Pictures paired with source code
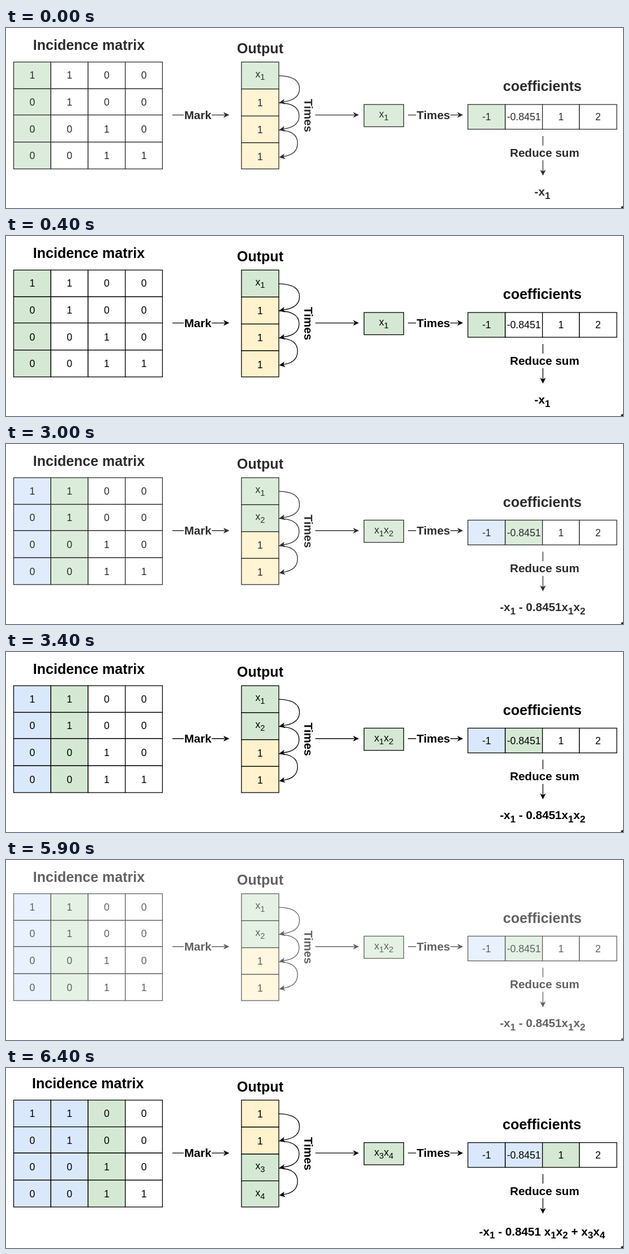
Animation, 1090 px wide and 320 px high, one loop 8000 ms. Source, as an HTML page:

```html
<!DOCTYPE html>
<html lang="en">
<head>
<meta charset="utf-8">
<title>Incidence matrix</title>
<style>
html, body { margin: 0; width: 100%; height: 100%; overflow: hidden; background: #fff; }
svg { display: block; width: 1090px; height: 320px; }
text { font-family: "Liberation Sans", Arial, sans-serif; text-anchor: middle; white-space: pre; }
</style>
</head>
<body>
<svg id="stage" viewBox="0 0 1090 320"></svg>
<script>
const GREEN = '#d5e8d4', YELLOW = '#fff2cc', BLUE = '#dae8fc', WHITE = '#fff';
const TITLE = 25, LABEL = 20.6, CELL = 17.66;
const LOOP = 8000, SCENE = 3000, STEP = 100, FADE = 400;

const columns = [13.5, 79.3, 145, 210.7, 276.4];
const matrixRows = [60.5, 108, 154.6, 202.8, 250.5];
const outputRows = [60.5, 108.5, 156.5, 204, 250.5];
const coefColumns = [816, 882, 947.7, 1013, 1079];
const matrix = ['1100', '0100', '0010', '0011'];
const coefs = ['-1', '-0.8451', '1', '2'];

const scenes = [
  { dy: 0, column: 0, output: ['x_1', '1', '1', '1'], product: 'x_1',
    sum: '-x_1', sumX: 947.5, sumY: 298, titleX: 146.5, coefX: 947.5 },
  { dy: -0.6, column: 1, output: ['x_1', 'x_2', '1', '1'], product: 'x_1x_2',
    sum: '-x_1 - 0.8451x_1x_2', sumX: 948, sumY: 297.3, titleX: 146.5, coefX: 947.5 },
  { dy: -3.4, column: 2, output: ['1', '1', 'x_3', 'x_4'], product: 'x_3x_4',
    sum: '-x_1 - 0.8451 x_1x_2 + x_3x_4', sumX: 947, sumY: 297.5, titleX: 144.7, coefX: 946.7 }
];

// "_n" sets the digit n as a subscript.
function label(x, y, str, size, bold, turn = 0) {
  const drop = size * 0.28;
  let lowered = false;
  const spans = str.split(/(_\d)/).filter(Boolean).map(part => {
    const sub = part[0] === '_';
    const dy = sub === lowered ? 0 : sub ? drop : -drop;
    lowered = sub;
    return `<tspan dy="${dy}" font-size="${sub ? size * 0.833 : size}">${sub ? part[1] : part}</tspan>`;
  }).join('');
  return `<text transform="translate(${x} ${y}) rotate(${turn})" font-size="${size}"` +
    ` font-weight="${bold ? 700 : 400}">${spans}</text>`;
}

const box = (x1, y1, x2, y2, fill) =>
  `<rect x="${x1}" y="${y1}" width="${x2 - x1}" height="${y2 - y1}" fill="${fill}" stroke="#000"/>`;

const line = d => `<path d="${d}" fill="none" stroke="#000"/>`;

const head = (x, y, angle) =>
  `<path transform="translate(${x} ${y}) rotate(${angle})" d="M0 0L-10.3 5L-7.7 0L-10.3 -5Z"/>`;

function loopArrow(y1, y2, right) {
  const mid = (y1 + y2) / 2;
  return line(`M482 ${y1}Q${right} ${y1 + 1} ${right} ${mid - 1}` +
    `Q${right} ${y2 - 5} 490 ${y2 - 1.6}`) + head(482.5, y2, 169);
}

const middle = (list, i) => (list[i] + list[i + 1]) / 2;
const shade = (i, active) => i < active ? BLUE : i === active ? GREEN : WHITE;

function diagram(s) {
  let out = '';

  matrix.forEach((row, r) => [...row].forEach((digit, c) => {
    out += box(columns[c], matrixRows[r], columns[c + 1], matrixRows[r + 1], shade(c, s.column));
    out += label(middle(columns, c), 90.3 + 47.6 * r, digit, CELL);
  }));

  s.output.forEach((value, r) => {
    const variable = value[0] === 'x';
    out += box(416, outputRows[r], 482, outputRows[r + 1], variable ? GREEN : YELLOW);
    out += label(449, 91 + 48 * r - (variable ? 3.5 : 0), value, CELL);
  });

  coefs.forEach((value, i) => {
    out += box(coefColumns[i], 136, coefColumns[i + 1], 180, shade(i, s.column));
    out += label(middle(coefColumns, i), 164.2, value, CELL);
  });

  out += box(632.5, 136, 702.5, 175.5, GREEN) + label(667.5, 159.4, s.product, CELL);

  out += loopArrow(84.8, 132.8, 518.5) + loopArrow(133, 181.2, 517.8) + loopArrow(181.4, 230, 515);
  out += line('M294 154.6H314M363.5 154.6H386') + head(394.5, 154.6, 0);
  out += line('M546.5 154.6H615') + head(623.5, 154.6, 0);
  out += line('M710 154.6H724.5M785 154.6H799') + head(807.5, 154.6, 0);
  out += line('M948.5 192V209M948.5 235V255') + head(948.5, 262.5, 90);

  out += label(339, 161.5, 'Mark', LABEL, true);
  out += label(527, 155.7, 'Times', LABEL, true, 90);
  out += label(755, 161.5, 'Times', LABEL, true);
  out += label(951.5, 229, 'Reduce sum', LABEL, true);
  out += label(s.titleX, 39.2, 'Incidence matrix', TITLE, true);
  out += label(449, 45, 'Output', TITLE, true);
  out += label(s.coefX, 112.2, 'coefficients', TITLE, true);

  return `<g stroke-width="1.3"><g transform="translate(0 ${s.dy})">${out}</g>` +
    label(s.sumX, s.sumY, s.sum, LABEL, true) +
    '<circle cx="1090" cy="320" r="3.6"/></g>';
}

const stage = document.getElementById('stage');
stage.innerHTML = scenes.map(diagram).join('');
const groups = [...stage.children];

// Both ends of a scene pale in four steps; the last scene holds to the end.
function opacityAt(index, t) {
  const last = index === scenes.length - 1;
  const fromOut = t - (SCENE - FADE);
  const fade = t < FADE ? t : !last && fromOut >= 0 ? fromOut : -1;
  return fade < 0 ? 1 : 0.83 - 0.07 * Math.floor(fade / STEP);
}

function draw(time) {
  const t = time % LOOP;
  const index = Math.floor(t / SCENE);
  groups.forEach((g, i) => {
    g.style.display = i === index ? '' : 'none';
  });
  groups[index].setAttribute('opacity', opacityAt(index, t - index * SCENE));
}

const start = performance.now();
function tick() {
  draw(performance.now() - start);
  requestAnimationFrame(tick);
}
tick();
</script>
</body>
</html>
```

• _Task details_
Show every line from the entries that includes the word "tick".

• _Task response_
function tick() {
  requestAnimationFrame(tick);
tick();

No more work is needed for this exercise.